All lines from the opening of the data to the line containing "0; background: var(--paper);" must be returned unchanged, and only those lines.

Records drawn from a dataset:
______

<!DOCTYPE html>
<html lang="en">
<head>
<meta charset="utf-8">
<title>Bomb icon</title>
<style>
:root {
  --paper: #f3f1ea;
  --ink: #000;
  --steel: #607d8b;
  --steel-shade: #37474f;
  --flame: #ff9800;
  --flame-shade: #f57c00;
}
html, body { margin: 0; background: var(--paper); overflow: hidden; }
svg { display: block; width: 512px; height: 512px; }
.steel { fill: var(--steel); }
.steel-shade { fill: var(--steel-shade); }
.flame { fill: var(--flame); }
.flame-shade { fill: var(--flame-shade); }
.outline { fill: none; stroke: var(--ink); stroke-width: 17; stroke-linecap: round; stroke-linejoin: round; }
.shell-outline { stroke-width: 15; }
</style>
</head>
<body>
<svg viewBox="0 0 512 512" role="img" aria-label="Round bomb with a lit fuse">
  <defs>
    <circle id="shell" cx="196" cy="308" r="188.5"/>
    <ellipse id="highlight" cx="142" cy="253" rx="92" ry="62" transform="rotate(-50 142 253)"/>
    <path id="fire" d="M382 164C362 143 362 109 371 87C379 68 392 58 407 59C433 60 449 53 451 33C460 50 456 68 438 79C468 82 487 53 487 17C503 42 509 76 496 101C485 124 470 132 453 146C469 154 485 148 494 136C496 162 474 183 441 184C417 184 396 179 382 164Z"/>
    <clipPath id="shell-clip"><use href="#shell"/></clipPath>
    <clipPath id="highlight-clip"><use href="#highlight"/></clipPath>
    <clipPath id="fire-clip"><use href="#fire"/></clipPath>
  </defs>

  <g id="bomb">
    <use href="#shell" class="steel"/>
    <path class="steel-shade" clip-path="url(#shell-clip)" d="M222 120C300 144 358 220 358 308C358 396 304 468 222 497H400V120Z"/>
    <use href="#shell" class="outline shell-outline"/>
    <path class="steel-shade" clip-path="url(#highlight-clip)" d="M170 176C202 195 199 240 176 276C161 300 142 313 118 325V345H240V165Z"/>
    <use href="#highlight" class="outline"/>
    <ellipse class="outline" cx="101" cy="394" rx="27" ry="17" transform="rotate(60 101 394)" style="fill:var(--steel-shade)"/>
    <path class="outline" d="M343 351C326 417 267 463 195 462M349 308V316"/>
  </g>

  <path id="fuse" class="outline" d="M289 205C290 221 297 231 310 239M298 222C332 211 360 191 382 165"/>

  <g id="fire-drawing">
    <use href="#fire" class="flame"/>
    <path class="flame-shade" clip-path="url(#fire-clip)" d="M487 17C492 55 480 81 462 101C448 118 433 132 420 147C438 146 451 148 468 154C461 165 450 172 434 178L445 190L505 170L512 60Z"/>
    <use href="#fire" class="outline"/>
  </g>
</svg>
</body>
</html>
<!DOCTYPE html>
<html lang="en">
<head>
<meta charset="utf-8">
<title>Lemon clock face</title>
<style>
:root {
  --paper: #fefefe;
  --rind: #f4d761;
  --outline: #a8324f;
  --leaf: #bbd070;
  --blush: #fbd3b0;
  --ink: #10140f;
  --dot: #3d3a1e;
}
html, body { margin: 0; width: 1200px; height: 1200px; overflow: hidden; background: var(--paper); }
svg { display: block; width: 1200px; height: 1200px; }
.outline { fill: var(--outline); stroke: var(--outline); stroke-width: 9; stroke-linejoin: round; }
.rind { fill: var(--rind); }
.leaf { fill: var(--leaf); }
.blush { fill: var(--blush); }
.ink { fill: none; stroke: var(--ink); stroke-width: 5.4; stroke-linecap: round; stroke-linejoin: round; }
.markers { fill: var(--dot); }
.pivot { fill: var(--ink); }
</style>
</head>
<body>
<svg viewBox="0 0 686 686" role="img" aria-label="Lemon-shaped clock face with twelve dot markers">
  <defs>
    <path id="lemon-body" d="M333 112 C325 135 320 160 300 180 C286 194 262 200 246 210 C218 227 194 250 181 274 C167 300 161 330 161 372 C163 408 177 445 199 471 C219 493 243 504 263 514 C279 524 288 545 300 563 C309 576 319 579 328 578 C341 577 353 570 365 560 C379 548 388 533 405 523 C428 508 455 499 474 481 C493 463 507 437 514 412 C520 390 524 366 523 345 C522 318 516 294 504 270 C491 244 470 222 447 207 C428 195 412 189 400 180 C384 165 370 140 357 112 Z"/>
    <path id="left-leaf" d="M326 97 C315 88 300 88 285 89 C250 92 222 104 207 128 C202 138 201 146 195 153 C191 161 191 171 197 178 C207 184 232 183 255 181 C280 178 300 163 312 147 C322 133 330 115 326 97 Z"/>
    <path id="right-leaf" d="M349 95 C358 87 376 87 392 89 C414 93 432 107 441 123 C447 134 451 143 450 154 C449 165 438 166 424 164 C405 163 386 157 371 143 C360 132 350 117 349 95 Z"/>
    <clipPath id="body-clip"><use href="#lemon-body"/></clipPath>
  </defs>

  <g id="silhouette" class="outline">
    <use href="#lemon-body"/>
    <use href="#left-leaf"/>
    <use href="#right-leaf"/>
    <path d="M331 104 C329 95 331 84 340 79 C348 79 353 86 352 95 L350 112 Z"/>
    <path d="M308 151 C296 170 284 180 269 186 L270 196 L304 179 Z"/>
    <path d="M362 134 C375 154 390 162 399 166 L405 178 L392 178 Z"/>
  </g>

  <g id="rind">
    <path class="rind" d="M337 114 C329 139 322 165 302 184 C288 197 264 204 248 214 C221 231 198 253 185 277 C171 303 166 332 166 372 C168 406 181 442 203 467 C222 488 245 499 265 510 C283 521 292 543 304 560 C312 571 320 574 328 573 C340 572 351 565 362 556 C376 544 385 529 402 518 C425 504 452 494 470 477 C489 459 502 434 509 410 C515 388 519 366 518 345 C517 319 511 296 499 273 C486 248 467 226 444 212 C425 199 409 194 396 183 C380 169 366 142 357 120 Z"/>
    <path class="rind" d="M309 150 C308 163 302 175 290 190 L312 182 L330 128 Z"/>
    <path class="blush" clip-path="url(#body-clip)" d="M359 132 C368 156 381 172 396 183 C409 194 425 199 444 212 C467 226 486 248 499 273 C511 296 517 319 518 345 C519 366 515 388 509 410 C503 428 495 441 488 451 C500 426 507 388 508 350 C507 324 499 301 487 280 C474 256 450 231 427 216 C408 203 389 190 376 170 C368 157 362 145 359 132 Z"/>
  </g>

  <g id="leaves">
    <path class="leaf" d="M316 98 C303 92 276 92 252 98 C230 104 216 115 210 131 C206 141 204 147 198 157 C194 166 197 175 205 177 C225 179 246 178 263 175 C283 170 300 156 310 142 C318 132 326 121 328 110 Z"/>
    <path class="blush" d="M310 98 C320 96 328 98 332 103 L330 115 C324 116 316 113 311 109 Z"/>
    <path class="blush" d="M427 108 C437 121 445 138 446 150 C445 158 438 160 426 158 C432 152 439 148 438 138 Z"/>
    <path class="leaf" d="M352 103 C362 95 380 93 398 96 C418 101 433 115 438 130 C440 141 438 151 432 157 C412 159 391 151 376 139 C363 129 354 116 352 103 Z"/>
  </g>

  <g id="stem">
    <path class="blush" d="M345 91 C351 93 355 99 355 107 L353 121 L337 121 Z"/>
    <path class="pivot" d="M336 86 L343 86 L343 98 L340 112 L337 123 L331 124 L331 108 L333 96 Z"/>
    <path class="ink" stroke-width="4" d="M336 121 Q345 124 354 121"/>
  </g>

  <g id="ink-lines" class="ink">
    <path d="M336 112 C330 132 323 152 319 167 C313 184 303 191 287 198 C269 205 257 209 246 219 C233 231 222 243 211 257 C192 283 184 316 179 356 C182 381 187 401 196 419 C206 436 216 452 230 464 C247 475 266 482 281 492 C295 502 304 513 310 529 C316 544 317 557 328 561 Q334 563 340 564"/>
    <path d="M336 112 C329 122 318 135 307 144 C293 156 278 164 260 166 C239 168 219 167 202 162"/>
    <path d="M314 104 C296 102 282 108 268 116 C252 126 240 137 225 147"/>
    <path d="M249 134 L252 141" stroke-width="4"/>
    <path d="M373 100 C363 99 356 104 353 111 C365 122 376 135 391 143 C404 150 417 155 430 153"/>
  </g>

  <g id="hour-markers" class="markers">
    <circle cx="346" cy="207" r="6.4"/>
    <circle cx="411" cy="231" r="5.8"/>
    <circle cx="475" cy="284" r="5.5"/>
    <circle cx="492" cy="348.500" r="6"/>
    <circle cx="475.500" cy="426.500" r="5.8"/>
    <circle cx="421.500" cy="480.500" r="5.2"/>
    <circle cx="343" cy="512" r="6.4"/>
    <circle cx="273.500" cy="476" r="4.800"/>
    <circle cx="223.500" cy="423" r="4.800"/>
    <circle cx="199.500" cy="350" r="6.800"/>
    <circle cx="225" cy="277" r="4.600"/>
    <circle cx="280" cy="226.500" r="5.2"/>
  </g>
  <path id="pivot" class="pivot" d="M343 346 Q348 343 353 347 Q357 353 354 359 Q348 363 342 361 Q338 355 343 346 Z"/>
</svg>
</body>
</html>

______

EXERCISE OUTPUT:
<!DOCTYPE html>
<html lang="en">
<head>
<meta charset="utf-8">
<title>Bomb icon</title>
<style>
:root {
  --paper: #f3f1ea;
  --ink: #000;
  --steel: #607d8b;
  --steel-shade: #37474f;
  --flame: #ff9800;
  --flame-shade: #f57c00;
}
html, body { margin: 0; background: var(--paper); overflow: hidden; }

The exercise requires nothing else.